═══ Data extract

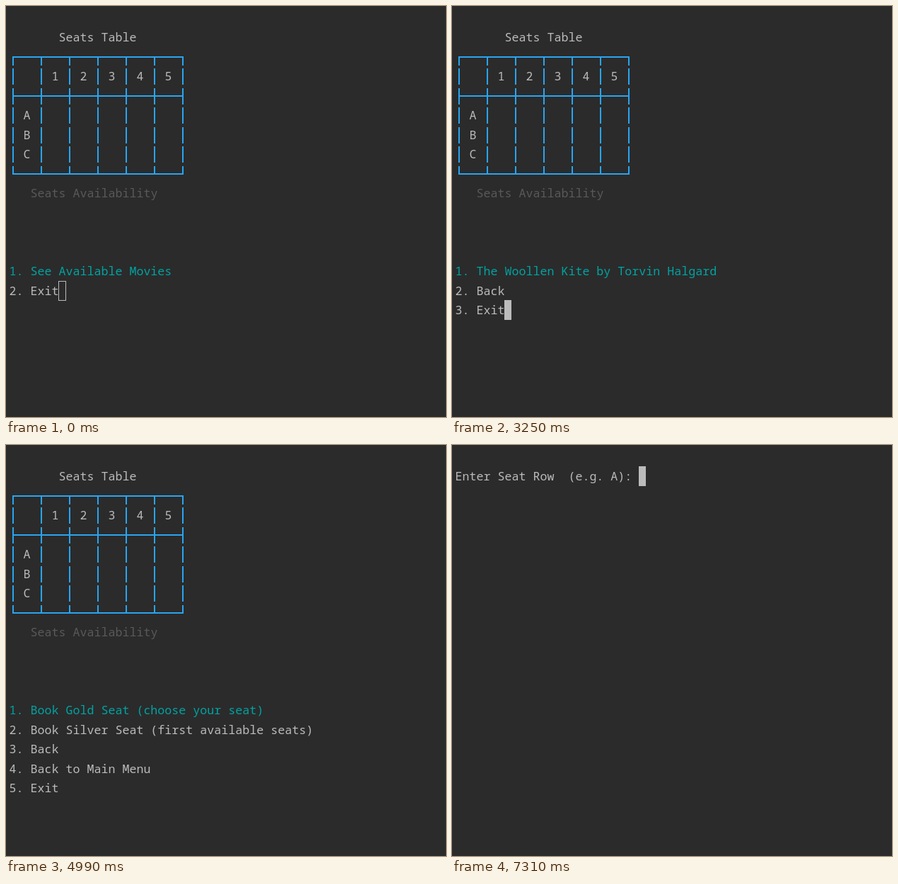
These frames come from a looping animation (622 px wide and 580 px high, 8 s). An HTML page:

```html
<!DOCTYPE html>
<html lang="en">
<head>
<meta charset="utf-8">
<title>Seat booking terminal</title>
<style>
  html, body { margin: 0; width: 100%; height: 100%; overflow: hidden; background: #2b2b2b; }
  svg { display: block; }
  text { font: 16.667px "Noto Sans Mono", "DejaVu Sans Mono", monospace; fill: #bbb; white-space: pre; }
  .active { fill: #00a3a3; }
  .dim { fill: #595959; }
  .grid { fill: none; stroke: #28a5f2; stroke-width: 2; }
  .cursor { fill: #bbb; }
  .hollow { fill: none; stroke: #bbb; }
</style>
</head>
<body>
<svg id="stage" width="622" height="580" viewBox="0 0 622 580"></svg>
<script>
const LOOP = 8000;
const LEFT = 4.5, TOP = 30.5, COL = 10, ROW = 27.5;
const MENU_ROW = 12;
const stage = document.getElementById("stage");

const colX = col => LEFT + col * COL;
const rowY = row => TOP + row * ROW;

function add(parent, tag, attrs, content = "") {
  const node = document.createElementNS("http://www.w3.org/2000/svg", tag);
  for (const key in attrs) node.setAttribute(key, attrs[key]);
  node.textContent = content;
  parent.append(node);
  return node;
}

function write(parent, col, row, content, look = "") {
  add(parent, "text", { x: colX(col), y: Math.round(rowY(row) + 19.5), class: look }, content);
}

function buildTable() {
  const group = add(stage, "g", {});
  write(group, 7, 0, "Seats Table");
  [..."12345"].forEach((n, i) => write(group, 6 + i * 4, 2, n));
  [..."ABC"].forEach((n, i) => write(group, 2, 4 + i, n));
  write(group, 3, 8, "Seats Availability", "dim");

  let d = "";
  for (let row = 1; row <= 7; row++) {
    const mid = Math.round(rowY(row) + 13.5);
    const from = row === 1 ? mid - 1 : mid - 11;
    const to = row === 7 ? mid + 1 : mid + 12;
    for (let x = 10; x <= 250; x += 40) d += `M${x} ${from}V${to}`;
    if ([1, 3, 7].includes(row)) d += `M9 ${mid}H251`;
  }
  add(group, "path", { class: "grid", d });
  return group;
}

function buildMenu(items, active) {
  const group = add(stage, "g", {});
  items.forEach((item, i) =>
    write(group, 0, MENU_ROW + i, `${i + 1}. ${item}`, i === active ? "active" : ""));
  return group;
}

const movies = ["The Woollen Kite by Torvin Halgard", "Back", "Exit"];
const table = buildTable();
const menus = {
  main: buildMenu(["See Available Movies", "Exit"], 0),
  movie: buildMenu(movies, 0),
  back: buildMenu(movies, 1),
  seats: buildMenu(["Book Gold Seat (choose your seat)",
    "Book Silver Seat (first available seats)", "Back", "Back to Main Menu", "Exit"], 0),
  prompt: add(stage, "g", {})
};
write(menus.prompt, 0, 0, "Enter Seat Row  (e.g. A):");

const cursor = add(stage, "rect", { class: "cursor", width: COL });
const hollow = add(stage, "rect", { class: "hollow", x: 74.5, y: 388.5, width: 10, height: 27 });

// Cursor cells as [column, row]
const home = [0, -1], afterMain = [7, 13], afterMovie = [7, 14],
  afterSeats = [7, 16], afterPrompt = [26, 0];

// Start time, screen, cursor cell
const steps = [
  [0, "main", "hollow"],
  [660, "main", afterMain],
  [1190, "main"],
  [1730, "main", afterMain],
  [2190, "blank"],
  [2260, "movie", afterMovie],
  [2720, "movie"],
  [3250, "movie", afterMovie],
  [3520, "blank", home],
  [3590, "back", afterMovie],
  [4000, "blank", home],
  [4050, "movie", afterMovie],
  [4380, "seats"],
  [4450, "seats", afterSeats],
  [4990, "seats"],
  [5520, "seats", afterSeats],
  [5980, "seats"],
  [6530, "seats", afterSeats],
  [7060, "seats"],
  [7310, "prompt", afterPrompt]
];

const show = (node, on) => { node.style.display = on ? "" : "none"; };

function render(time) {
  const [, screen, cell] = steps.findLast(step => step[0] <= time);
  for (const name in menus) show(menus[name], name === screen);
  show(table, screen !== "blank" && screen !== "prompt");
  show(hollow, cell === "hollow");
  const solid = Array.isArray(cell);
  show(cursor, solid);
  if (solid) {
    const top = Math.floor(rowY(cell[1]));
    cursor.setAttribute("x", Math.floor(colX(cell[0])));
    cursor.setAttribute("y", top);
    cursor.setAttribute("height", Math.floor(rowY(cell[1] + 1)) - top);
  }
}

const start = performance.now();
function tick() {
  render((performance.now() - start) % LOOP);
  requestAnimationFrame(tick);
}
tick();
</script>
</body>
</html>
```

══════

● **Assignment**
Return the material exactly as given above, picture-free.

● **Solution**
These frames come from a looping animation (622 px wide and 580 px high, 8 s). An HTML page:

```html
<!DOCTYPE html>
<html lang="en">
<head>
<meta charset="utf-8">
<title>Seat booking terminal</title>
<style>
  html, body { margin: 0; width: 100%; height: 100%; overflow: hidden; background: #2b2b2b; }
  svg { display: block; }
  text { font: 16.667px "Noto Sans Mono", "DejaVu Sans Mono", monospace; fill: #bbb; white-space: pre; }
  .active { fill: #00a3a3; }
  .dim { fill: #595959; }
  .grid { fill: none; stroke: #28a5f2; stroke-width: 2; }
  .cursor { fill: #bbb; }
  .hollow { fill: none; stroke: #bbb; }
</style>
</head>
<body>
<svg id="stage" width="622" height="580" viewBox="0 0 622 580"></svg>
<script>
const LOOP = 8000;
const LEFT = 4.5, TOP = 30.5, COL = 10, ROW = 27.5;
const MENU_ROW = 12;
const stage = document.getElementById("stage");

const colX = col => LEFT + col * COL;
const rowY = row => TOP + row * ROW;

function add(parent, tag, attrs, content = "") {
  const node = document.createElementNS("http://www.w3.org/2000/svg", tag);
  for (const key in attrs) node.setAttribute(key, attrs[key]);
  node.textContent = content;
  parent.append(node);
  return node;
}

function write(parent, col, row, content, look = "") {
  add(parent, "text", { x: colX(col), y: Math.round(rowY(row) + 19.5), class: look }, content);
}

function buildTable() {
  const group = add(stage, "g", {});
  write(group, 7, 0, "Seats Table");
  [..."12345"].forEach((n, i) => write(group, 6 + i * 4, 2, n));
  [..."ABC"].forEach((n, i) => write(group, 2, 4 + i, n));
  write(group, 3, 8, "Seats Availability", "dim");

  let d = "";
  for (let row = 1; row <= 7; row++) {
    const mid = Math.round(rowY(row) + 13.5);
    const from = row === 1 ? mid - 1 : mid - 11;
    const to = row === 7 ? mid + 1 : mid + 12;
    for (let x = 10; x <= 250; x += 40) d += `M${x} ${from}V${to}`;
    if ([1, 3, 7].includes(row)) d += `M9 ${mid}H251`;
  }
  add(group, "path", { class: "grid", d });
  return group;
}

function buildMenu(items, active) {
  const group = add(stage, "g", {});
  items.forEach((item, i) =>
    write(group, 0, MENU_ROW + i, `${i + 1}. ${item}`, i === active ? "active" : ""));
  return group;
}

const movies = ["The Woollen Kite by Torvin Halgard", "Back", "Exit"];
const table = buildTable();
const menus = {
  main: buildMenu(["See Available Movies", "Exit"], 0),
  movie: buildMenu(movies, 0),
  back: buildMenu(movies, 1),
  seats: buildMenu(["Book Gold Seat (choose your seat)",
    "Book Silver Seat (first available seats)", "Back", "Back to Main Menu", "Exit"], 0),
  prompt: add(stage, "g", {})
};
write(menus.prompt, 0, 0, "Enter Seat Row  (e.g. A):");

const cursor = add(stage, "rect", { class: "cursor", width: COL });
const hollow = add(stage, "rect", { class: "hollow", x: 74.5, y: 388.5, width: 10, height: 27 });

// Cursor cells as [column, row]
const home = [0, -1], afterMain = [7, 13], afterMovie = [7, 14],
  afterSeats = [7, 16], afterPrompt = [26, 0];

// Start time, screen, cursor cell
const steps = [
  [0, "main", "hollow"],
  [660, "main", afterMain],
  [1190, "main"],
  [1730, "main", afterMain],
  [2190, "blank"],
  [2260, "movie", afterMovie],
  [2720, "movie"],
  [3250, "movie", afterMovie],
  [3520, "blank", home],
  [3590, "back", afterMovie],
  [4000, "blank", home],
  [4050, "movie", afterMovie],
  [4380, "seats"],
  [4450, "seats", afterSeats],
  [4990, "seats"],
  [5520, "seats", afterSeats],
  [5980, "seats"],
  [6530, "seats", afterSeats],
  [7060, "seats"],
  [7310, "prompt", afterPrompt]
];

const show = (node, on) => { node.style.display = on ? "" : "none"; };

function render(time) {
  const [, screen, cell] = steps.findLast(step => step[0] <= time);
  for (const name in menus) show(menus[name], name === screen);
  show(table, screen !== "blank" && screen !== "prompt");
  show(hollow, cell === "hollow");
  const solid = Array.isArray(cell);
  show(cursor, solid);
  if (solid) {
    const top = Math.floor(rowY(cell[1]));
    cursor.setAttribute("x", Math.floor(colX(cell[0])));
    cursor.setAttribute("y", top);
    cursor.setAttribute("height", Math.floor(rowY(cell[1] + 1)) - top);
  }
}

const start = performance.now();
function tick() {
  render((performance.now() - start) % LOOP);
  requestAnimationFrame(tick);
}
tick();
</script>
</body>
</html>
```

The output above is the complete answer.